work by Mandy Coppes-Martin

Mandy Coppes-Martin, An Ancient Relationship, 2023, Handmade lace, grandmother’s lace, raw silk, paper thread, vintage leather gloves, 2021 QEST Scholar



The top art trends for this season include a range of timeless colours like terracotta, copper and burnt sienna. Craft-making artists have made the most of this trend by producing some awe-inspiring pieces in new and unexpected hues. Perhaps most impressive was Valeria Nascimento, who presented her beautiful porcelain artworks in striking terracotta colours.


Valeria Nascimento

Porcelain artwork TERRAIN, 2023 by Valeria Nascimento, represented by Jaggedart Gallery


Lis Costa, a paper artist represented by Jaggedart gallery, has captivated the minds of critics and art-lovers alike with her remarkable pieces from her Copper Series. Using mere strips of paper with a tinge of copper gold Lis Costa creates beautiful landscapes. Each stunning piece created by this extraordinary artist invites deep contemplation by the viewer.


Lis Costa, Canyon, Sculpted 100% cotton paper and copper pigment and copper pigment, 57 x 85 cm, Jaggedart Gallery



Paper artwork is now more popular than ever and Su Blackwell is at the forefront of this movement. Su Blackwell, an artist working predominantly within the realm of paper, presented a stunning series of book-sculptures.

Paper has been used for communication purposes ever since it was invented. Su deploys this uniquely delicate material in order to reflect on the fragility of life our dreams and our ambitions.


Su Blackwell

Su Blackwell, Book of Butterflies, 2022, Paper cut sculpture, represented by @longandryle



While paper art is on trend, Anne Petters has presented a brilliant and poetic way to rethink paper as a medium. Using glass, she crafted captivating book pages. The transparent surface enables us to experience the beauty and the delicacy of the material. Her approach is not only innovative but also poetic and metaphoric.


Anna Peters, Books of Disquiet, glass, photo by artist



More and more artists are looking at ways to bring recycled materials to a new life by transforming them into pieces of art. As an interior designer, Anna Agapova gets fully behind this trend: “By acknowledging these unique and original pieces, I can help guide my clients to appreciate these works even more when considering their own home decor.”

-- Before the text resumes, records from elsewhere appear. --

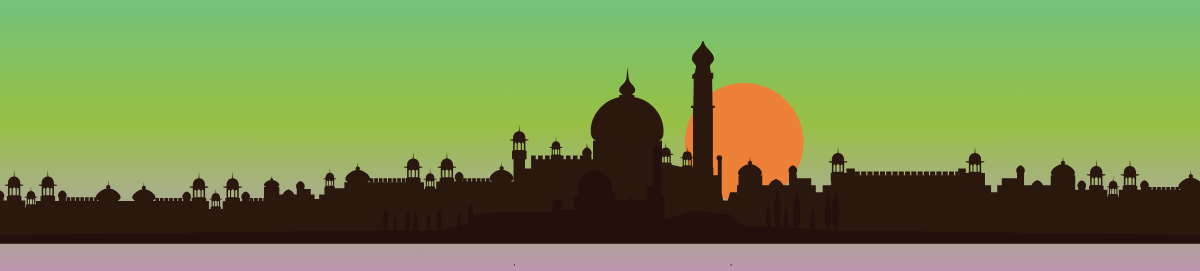
<!DOCTYPE html>
<html lang="en">
<head>
<meta charset="utf-8">
<title>Domed city skyline at sunset</title>
<style>
:root {
  --sky-top: #76c276;
  --sky-lime: #98c046;
  --sky-sage: #a8b085;
  --sky-taupe: #b0a19b;
  --sky-mauve: #bd95b1;
  --sun: #ed8138;
  --city: #2a170e;
  --garden: #23100d;
}
html, body { margin: 0; padding: 0; overflow: hidden; }
.skyline { display: block; width: 1200px; height: 271px; }
.sun { fill: var(--sun); }
.city { fill: var(--city); }
.garden { fill: var(--garden); }
.battlements { fill: none; stroke: var(--city); stroke-width: 5.5; stroke-dasharray: 4.8 1.2; }
.battlements .broad { stroke-width: 6; stroke-dasharray: 6 3.1; }
.battlements .long { stroke-dasharray: 6.6 1.6; }
</style>
</head>
<body>
<svg class="skyline" viewBox="0 0 1568 354" preserveAspectRatio="none" role="img" aria-label="Silhouette of a domed city with a minaret before an orange sun">
  <defs>
    <linearGradient id="sky" x1="0" y1="0" x2="0" y2="1">
      <stop offset="0" stop-color="var(--sky-top)"/>
      <stop offset=".05" stop-color="var(--sky-top)"/>
      <stop offset=".38" stop-color="#92c04b"/>
      <stop offset=".46" stop-color="var(--sky-lime)"/>
      <stop offset=".7" stop-color="var(--sky-sage)"/>
      <stop offset=".9" stop-color="var(--sky-taupe)"/>
      <stop offset="1" stop-color="var(--sky-mauve)"/>
    </linearGradient>
    <path id="kiosk" fill-rule="evenodd" d="M0-19L.6-10.5C5.5-10 8.6-6 8 0L12 .2V1.3L8 2V15H9.5V26H-9.5V15H-8V2L-12 1.3V.2L-8 0C-8.6-6-5.5-10-.6-10.5ZM-6 14V6Q-4.7 2.5-3.4 6V14ZM-2 14V6Q0 1.5 2 6V14ZM3.4 14V6Q4.7 2.5 6 6V14Z"/>
    <g id="kiosk-small"><use href="#kiosk" transform="scale(.7)"/></g>
    <path id="dome" d="M0-25L.5-19.5C3.4-18.5 3.4-16.5 2-14.8C10-13.5 17.5-6 16-2C15.5-.5 14 0 13 .5V6H-13V.5C-14 0-15.5-.5-16-2C-17.5-6-10-13.5-2-14.8C-3.4-16.5-3.4-18.5-.5-19.5Z"/>
    <path id="cupola" d="M-4.6 14V0C-7.5-5-4-9.3 0-10.5C4-9.3 7.5-5 4.6 0V14Z"/>
    <path id="low-dome" d="M-8 1C-6-4-3-5.5-1.5-5.8Q0-8 1.5-5.8C3-5.5 6-4 8 1Z"/>
    <path id="cypress" d="M0-28C3-20 4-10 2.5-3L1 0V5H-1V0L-2.5-3C-4-10-3-20 0-28Z"/>
    <g id="pavilion-row">
      <use href="#kiosk" x="-22"/>
      <use href="#kiosk-small" y="16"/>
      <use href="#kiosk" x="22"/>
    </g>
  </defs>

  <rect width="1568" height="354" fill="url(#sky)"/>
  <circle class="sun" cx="972.5" cy="186" r="77.5"/>

  <g class="city">
    <path id="city-walls" d="M0 262H33V271H47V262.5H273V273H291V263H345V244H365V254H388V247H406V254H411V260H417V254H424V246H450V238H554V247H570V237H671V197H686V220H694V208H775V184H865V215H876L895 219H932V229H938V208H943V252L945 262H951L954 251H963V242H965V229H996V242H1031V228H1041V233H1060V242H1066V251H1075V242H1086V226H1106V220H1117V229H1252V220H1262V226H1287V242H1295V251H1303V242H1309V233H1338V242H1373V229H1405V248H1447V257H1462V248H1568V318H0Z"/>

    <g id="pavilions">
      <use href="#pavilion-row" x="40.5" y="241"/>
      <use href="#pavilion-row" x="282" y="243.5"/>
      <use href="#pavilion-row" x="562" y="217.5"/>
      <use href="#pavilion-row" x="1454.5" y="227.5"/>
      <use href="#kiosk-small" x="431" y="233"/>
      <use href="#kiosk" x="678.500" y="182"/>
      <use href="#kiosk-small" x="726.500" y="192"/>
      <use href="#kiosk" transform="translate(870 201) scale(.8)"/>
      <use href="#kiosk" transform="translate(898 205.500) scale(.75)"/>
      <use href="#kiosk" x="1095" y="210.500"/>
      <use href="#kiosk" x="1274" y="210.500"/>
    </g>

    <g id="domes">
      <use href="#dome" x="141.500" y="261"/>
      <use href="#dome" transform="translate(188 261) scale(.94)"/>
      <use href="#dome" transform="translate(355 243) scale(.62 .54)"/>
      <use href="#dome" x="467.500" y="237"/>
      <use href="#dome" transform="translate(655.500 236) scale(.96)"/>
      <use href="#dome" transform="translate(980 229) scale(.97)"/>
      <use href="#dome" transform="translate(1389 229) scale(.97)"/>
      <use href="#dome" x="1556" y="247"/>
      <use href="#low-dome" x="377" y="254"/>
      <use href="#low-dome" transform="translate(1014 242) scale(1.25)"/>
      <use href="#low-dome" x="1355.500" y="242"/>
    </g>

    <g id="cupolas">
      <use href="#cupola" x="0" y="259.500"/>
      <use href="#cupola" x="81.500" y="259"/>
      <use href="#cupola" x="244" y="260.500"/>
      <use href="#cupola" x="321" y="260.500"/>
      <use href="#cupola" x="392.500" y="247"/>
      <use href="#cupola" x="600" y="235"/>
      <use href="#cupola" transform="translate(767 204) scale(1.1)"/>
      <path d="M767 187L768 195H766Z"/>
      <use href="#cupola" x="1036" y="226.500"/>
      <use href="#cupola" x="1333.500" y="226.500"/>
      <use href="#cupola" x="1413.500" y="246"/>
      <use href="#cupola" x="1495.500" y="246"/>
    </g>

    <path id="great-dome" d="M820 88L821.500 103C823 110 830 112 830 118C830 121 827 122 826 124H829V127C850 130 868 150 867 172C867 178 866 181 861 184H865V240H775V184H779C774 181 772 178 772 172C771 150 790 130 809 127V124H813C812 122 809 121 809 118C809 112 817 110 818.500 103Z"/>

    <path id="minaret" d="M917.500 54H919.500C921 64 933 68 933 77C933 81 928 83 927.500 87L929 95H932V103H930.500L931 138H934V141H931.500V230H905.500V141H903V138H906L906.500 103H904.500V98L908 95L909.500 87C909 83 904 81 904 77C904 68 916 64 917.500 54Z"/>
    <circle cx="940" cy="206.500" r="3.700"/>
  </g>

  <g class="battlements">
    <path d="M87 260.500H127M203 261.500H239M326 261.500H345M483 235.500H531M605 235.500H642M1500 247H1542"/>
    <path class="broad" d="M694 206H773"/>
    <path class="long" d="M1117 226.700H1252"/>
  </g>

  <g class="garden">
    <path d="M0 307L500 301H570L615 292L622 281L650 277H722V262L735 260V273H750V255H757C752 240 757 226 776 222L777 216L778 222C797 226 803 240 798 252H803V262H822L824 256L826 262H846V243H853V190H864V255H868V287L905 275L955 281L972 296H1004L1096 301L1568 307V318H0Z"/>
    <use href="#cypress" x="504" y="300"/>
    <use href="#cypress" transform="translate(516 301) scale(.7)"/>
    <use href="#cypress" x="533" y="300"/>
    <use href="#cypress" x="543" y="304"/>
    <use href="#cypress" transform="translate(560 301) scale(.8)"/>
    <use href="#cypress" x="574" y="300"/>
    <use href="#cypress" transform="translate(600 298) scale(.8)"/>
    <use href="#cypress" transform="translate(615 295) scale(1.100)"/>
    <use href="#cypress" x="1004" y="296"/>
    <use href="#cypress" transform="translate(1016 297) scale(1.400 1.800)"/>
    <use href="#cypress" x="1027" y="298"/>
    <use href="#cypress" transform="translate(1041 299) scale(1.400 1.800)"/>
    <use href="#cypress" x="1062" y="299"/>
    <use href="#cypress" transform="translate(1082 300) scale(1.200 1.800)"/>
    <use href="#cypress" transform="translate(1092 300) scale(1.400 1.900)"/>
  </g>

  <g id="water-flecks" class="city">
    <path d="M671.800 345L672.800 344.800V347.300H672ZM954.800 345L955.800 344.800V347.300H955ZM545.500 334H546.300V334.700H545.500Z"/>
  </g>
</svg>
</body>
</html>
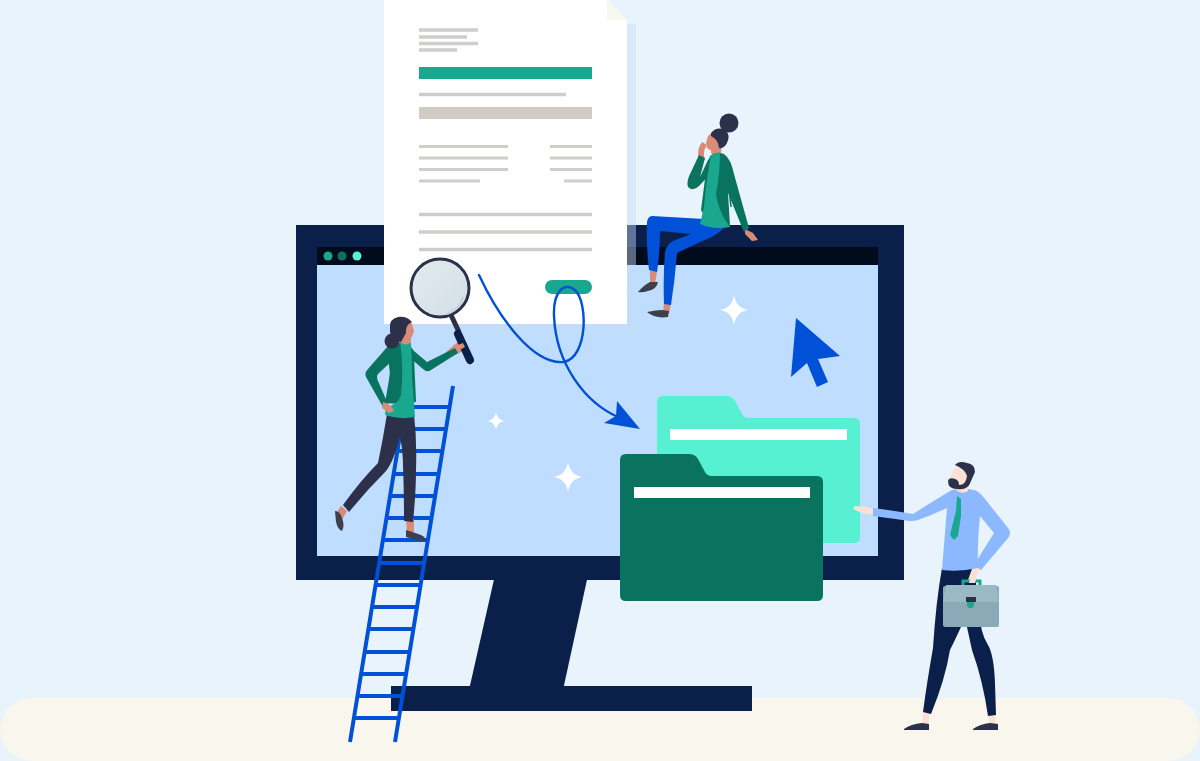
<!DOCTYPE html>
<html lang="en">
<head>
<meta charset="utf-8">
<title>Filing documents online</title>
<style>
:root {
  --sky: #e8f3fc; --floor: #f9f6ed; --navy: #0b1f4b; --bar: #020b1c; --screen: #bfddff;
  --blue: #0050d8; --green: #0a735f; --teal: #1aa78f; --mint: #57f0d3; --white: #fff;
  --rule: #d0cdca; --sand: #d0ccc3; --ink: #2c3049; --skin: #d98b78; --pale: #fbe0d3;
  --shirt: #8bb8ff; --shoe: #3f3f4b; --case: #8aaab8; --case-top: #9bb8c5;
}
html, body { margin: 0; height: 100%; overflow: hidden; background: var(--sky); }
svg { display: block; width: 1200px; height: 761px; }
.sky { fill: var(--sky); } .floor { fill: var(--floor); } .navy { fill: var(--navy); }
.bar { fill: var(--bar); } .screen { fill: var(--screen); } .blue { fill: var(--blue); }
.green { fill: var(--green); } .teal { fill: var(--teal); } .mint { fill: var(--mint); }
.white { fill: var(--white); } .sand { fill: var(--sand); } .ink { fill: var(--ink); }
.skin { fill: var(--skin); } .pale { fill: var(--pale); } .shirt { fill: var(--shirt); }
.shoe { fill: var(--shoe); } .case { fill: var(--case); } .case-top { fill: var(--case-top); }
.shadow { fill: #c5dcf3; opacity: .45; }
.rules { fill: none; stroke: var(--rule); stroke-width: 3.5; }
.rules.thin { stroke-width: 2.8; }
.ladder { fill: none; stroke: var(--blue); stroke-width: 4; }
.trail { fill: none; stroke: var(--blue); stroke-width: 2.4; stroke-linecap: round; }
.fold { fill: none; stroke: var(--green); stroke-width: 1.5; }
</style>
</head>
<body>
<svg viewBox="0 0 1200 761" role="img" aria-label="People sorting a document into folders on a large computer screen">
  <defs>
    <path id="sparkle" d="M0-15Q2-2 14 0Q2 2 0 15Q-2 2-14 0Q-2-2 0-15Z"/>
    <path id="folder" d="M0 6Q0 0 6 0H69Q75 0 78 5L85 18Q87 22 92 22H197Q203 22 203 28V141Q203 147 197 147H6Q0 147 0 141Z"/>
    <path id="rung" d="M0 0H45"/>
    <linearGradient id="glass" x1="0" y1="0" x2="1" y2="1">
      <stop offset="0" stop-color="#e2eaee"/><stop offset="1" stop-color="#d3dfe6"/>
    </linearGradient>
  </defs>

  <g id="backdrop">
    <rect class="sky" width="1200" height="761"/>
    <rect class="floor" y="698" width="1200" height="63" rx="31.5"/>
  </g>

  <g id="monitor">
    <path class="navy" d="M495 575H588L563 690H469Z"/>
    <rect class="navy" x="391" y="686" width="361" height="25"/>
    <rect class="navy" x="296" y="225" width="608" height="355"/>
    <rect class="screen" x="317" y="247" width="561" height="309"/>
    <rect class="bar" x="317" y="247" width="561" height="18"/>
    <circle class="teal" cx="328" cy="256" r="4.5"/>
    <circle class="green" cx="342" cy="256" r="4.5"/>
    <circle class="mint" cx="357" cy="256" r="4.5"/>
  </g>

  <g id="document">
    <path class="shadow" d="M627 24H636V334H394V324H627Z"/>
    <path class="white" d="M384 0H607L627 20V324H384Z"/>
    <path class="floor" d="M607 0L627 20H607Z"/>
    <path class="rules" d="M419 30H478M419 37H467M419 43.5H478M419 50H457M419 94.5H566M419 214.5H592M419 232H592M419 249.5H592"/>
    <path class="rules thin" d="M419 146.500H508M419 158H508M419 169.500H508M419 181H480M550 146.500H592M550 158H592M550 169.500H592M564 181H592"/>
    <rect class="teal" x="419" y="67" width="173" height="12"/>
    <rect class="sand" x="419" y="107" width="173" height="12"/>
    <rect class="teal" x="545" y="280" width="47" height="14" rx="7"/>
  </g>

  <g id="folders">
    <use href="#folder" class="mint" x="657" y="396"/>
    <rect class="white" x="670" y="429" width="177" height="11"/>
    <use href="#folder" class="green" x="620" y="454"/>
    <rect class="white" x="634" y="487" width="176" height="11"/>
  </g>

  <g id="sparkles" class="white">
    <use href="#sparkle" x="734" y="310"/>
    <use href="#sparkle" x="568" y="477"/>
    <use href="#sparkle" transform="translate(496 421) scale(.6)"/>
  </g>

  <g id="pointers">
    <path class="trail" d="M479 275C499 318 533 365 564 362C588 357 588 302 575 290C564 281 553 292 554 316C556 365 586 403 618 417"/>
    <path class="blue" d="M617 401L640 429L604 423L616 416Z"/>
    <path class="blue" d="M796 318L840 356L818 359L828 382L817 387L807 363L791 377Z"/>
  </g>

  <g id="ladder" class="ladder">
    <path d="M350 742L408 386M395 742L453 386"/>
    <use href="#rung" x="405" y="407"/>
    <use href="#rung" x="401" y="429"/>
    <use href="#rung" x="397" y="451"/>
    <use href="#rung" x="394" y="474"/>
    <use href="#rung" x="390" y="496"/>
    <use href="#rung" x="387" y="518"/>
    <use href="#rung" x="383" y="540"/>
    <use href="#rung" x="379" y="563"/>
    <use href="#rung" x="376" y="585"/>
    <use href="#rung" x="372" y="607"/>
    <use href="#rung" x="368" y="629"/>
    <use href="#rung" x="365" y="652"/>
    <use href="#rung" x="361" y="674"/>
    <use href="#rung" x="357" y="696"/>
    <use href="#rung" x="354" y="718"/>
  </g>

  <g id="woman-with-magnifier">
    <g id="magnifier">
      <path d="M451 315L459 332" stroke="#2c3049" stroke-width="5"/>
      <circle cx="440" cy="288" r="29" fill="url(#glass)" stroke="#2c3049" stroke-width="3"/>
      <path d="M463 297Q460 309 447 314" fill="none" stroke="#c3d2db" stroke-width="2"/>
    </g>
    <path class="skin" d="M446 352L454 345Q458 340 464 344L465 350L457 354L449 357Z"/>
    <path d="M458 334L470 360" stroke="#0b1f4b" stroke-width="8" stroke-linecap="round"/>
    <path class="skin" d="M455 346L463 343L465 347L458 351Z"/>
    <path class="skin" d="M341 506L347 511L342 520L335 515ZM406 519L414 519L414 532L407 533Z"/>
    <path class="shoe" d="M335 511Q340 511 342 518Q345 526 342 531Q338 530 336 522ZM406 530Q413 532 421 535Q427 538 425 541Q415 540 406 537Z"/>
    <path class="ink" d="M387 414H414Q417 440 416 470Q416 492 413 522L404 521Q404 490 403 466Q403 452 400 436Q394 461 386 471Q367 490 349 512L343 505Q361 480 378 463Q383 439 387 414Z"/>
    <path class="green" d="M388 346Q394 344 397 356L378 374Q376 377 378 381L388 404L383 407L366 377Q364 373 368 369Z"/>
    <path class="green" d="M402 344Q410 344 414 351L427 362L455 348L458 353L431 370Q427 373 423 369L409 357Z"/>
    <path class="green" d="M387 348Q396 341 407 343L414 356L416 402Q401 405 385 403L390 374Z"/>
    <path class="teal" d="M400 342L411 343Q412 363 412 377L415 417Q399 420 385 415L386 407Q398 405 401 395Q404 367 400 342Z"/>
    <path class="fold" d="M391 361Q391 386 386 402"/>
    <path class="skin" d="M383 402Q391 404 394 411L389 413L382 408ZM401 334L411 333L411 342Q406 347 400 342Z"/>
    <path class="skin" d="M401 322Q409 317 412 324L414 331L412 337Q407 340 402 337Z"/>
    <circle class="ink" cx="392" cy="341" r="7.500"/>
    <path class="ink" d="M390 328Q389 319 398 317Q407 316 412 322Q405 325 406 333L401 342Q389 340 390 328Z"/>
  </g>

  <g id="seated-woman">
    <path class="skin" d="M650 270L657 271L655 285L650 286ZM664 302L671 303L669 314L663 314Z"/>
    <path class="shoe" d="M638 292Q644 285 650 282L658 282Q657 289 648 291Q642 293 638 292ZM647 312Q656 310 662 310L669 311L668 317Q655 319 647 312Z"/>
    <path class="blue" d="M652 216L704 219L728 223Q720 235 700 242L677 253Q675 279 671 305L664 304Q663 276 665 252Q667 244 673 241L691 234L660 231Q660 253 657 272L649 270Q646 244 647 222Q648 216 652 216Z"/>
    <path class="skin" d="M699 159Q696 150 702 142L707 145Q702 152 705 160ZM745 229L753 233L758 240L752 241L745 234Z"/>
    <path class="skin" d="M712 142H722L721 153Q716 158 711 153Z"/>
    <path class="green" d="M699 155L705 158L700 177L708 160L714 153L713 171L699 186Q693 192 688 187Q686 181 691 172Z"/>
    <path class="green" d="M710 156Q717 151 724 154Q731 159 734 174L749 228L744 232L728 193L730 226Q712 230 701 210L705 179Z"/>
    <path class="teal" d="M711 155L720 152Q720 174 716 194Q718 211 730 227Q714 230 700 224L704 207Q706 184 708 173Z"/>
    <path class="fold" d="M727 171L731 207"/>
    <path class="skin" d="M708 136Q713 130 721 136L721 149Q712 153 707 148L706 143Z"/>
    <circle class="ink" cx="729" cy="123" r="9.500"/>
    <path class="ink" d="M711 133Q717 126 725 130Q731 135 727 143Q724 149 719 148Q718 139 711 136Z"/>
  </g>

  <g id="man-with-briefcase">
    <path class="pale" d="M923 711L930 711L928 727L922 727ZM989 713L995 713L996 727L989 727Z"/>
    <path class="ink" d="M904 729Q911 724 922 723L929 724V730H904ZM973 729Q980 724 990 723L998 724V730H973Z"/>
    <path class="navy" d="M942 568H973Q977 584 979 609Q980 633 988 645Q994 655 995 684L996 715L988 716Q983 681 972 650L965 618Q957 636 950 650Q945 680 931 714L923 712Q927 682 933 648Q936 601 942 568Z"/>
    <path class="pale" d="M875 509Q865 506 855 506L853 509L862 513L876 515ZM973 566L980 569Q976 576 974 583L968 580Z"/>
    <path class="shirt" d="M873 508Q896 511 913 514Q930 503 952 490Q960 487 974 490Q979 491 985 499L1008 528Q1012 533 1008 538L981 570L974 565L994 533L980 516Q977 542 978 568Q960 572 942 570L947 508Q932 515 918 520Q914 521 910 521L873 516Z"/>
    <path class="teal" d="M957 496L961 499L961 516L958 536L954 540L950 535L956 511Z"/>
    <path class="pale" d="M958 483L968 483L968 491Q962 495 956 490Z"/>
    <path class="pale" d="M953 470Q957 464 967 467L970 477Q968 488 958 488Q951 486 950 480Z"/>
    <path class="ink" d="M955 465Q959 460 967 463Q975 464 975 472L971 481Q968 491 957 489Q948 489 948 481Q949 477 955 479Q959 480 959 485Q966 485 967 476Q965 469 955 465Z"/>
    <g id="briefcase">
      <path d="M963 587V581H980V587" fill="none" stroke="#1aa78f" stroke-width="3"/>
      <path class="pale" d="M971 575L977 576L975 583H969Z"/>
      <rect class="case" x="943" y="586" width="56" height="41" rx="2"/>
      <path class="case-top" d="M946 585H996L999 602H943Z"/>
      <path class="teal" d="M967 601H974V606L972 608H969L967 606Z"/>
      <rect class="ink" x="966" y="597" width="10" height="5"/>
    </g>
  </g>
</svg>
</body>
</html>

The artist whose works caught Anna Agapova’s eye more than any other was Claire Malet: “She creates pieces using both precious and non-precious materials as though they hold equal value. Whether it’s a sheet of silver or a tin can, the artist finds great joy in showcasing the interpretation of the relationship between what we see as valuable and the raw material she chooses to use in her work.”


Claire Malet, represented by Ruup & Form, artwork is made from Recycled oxidised silver, plastic milk cartons, aluminium cans



Shannon Clegg is a South African artist who adheres to recreate biophilic design principles within her art, helping us to deeper connect with nature. Her ‘Bouquet’ works are made entirely of native plants without featuring a traditional vase. An example of her work is her ‘Yellow Kangaroo Paw’ piece which transforms ordinary flowers into an elegant vessel form that stands on its own. Clegg uses biophilic design and plant material in her statement pieces to show the healing and calming effects of nature.


Shannon Clegg, represented by Ruup & Form, “In Quest For Harmony” for Collect 2023


Overall, this year’s Collect Art Fair was an incredible event that showcased some of the most innovative trends in art today. From experimental sculptures to bio installations, there was something special for everyone at this year’s event.


Text: Anna Agapova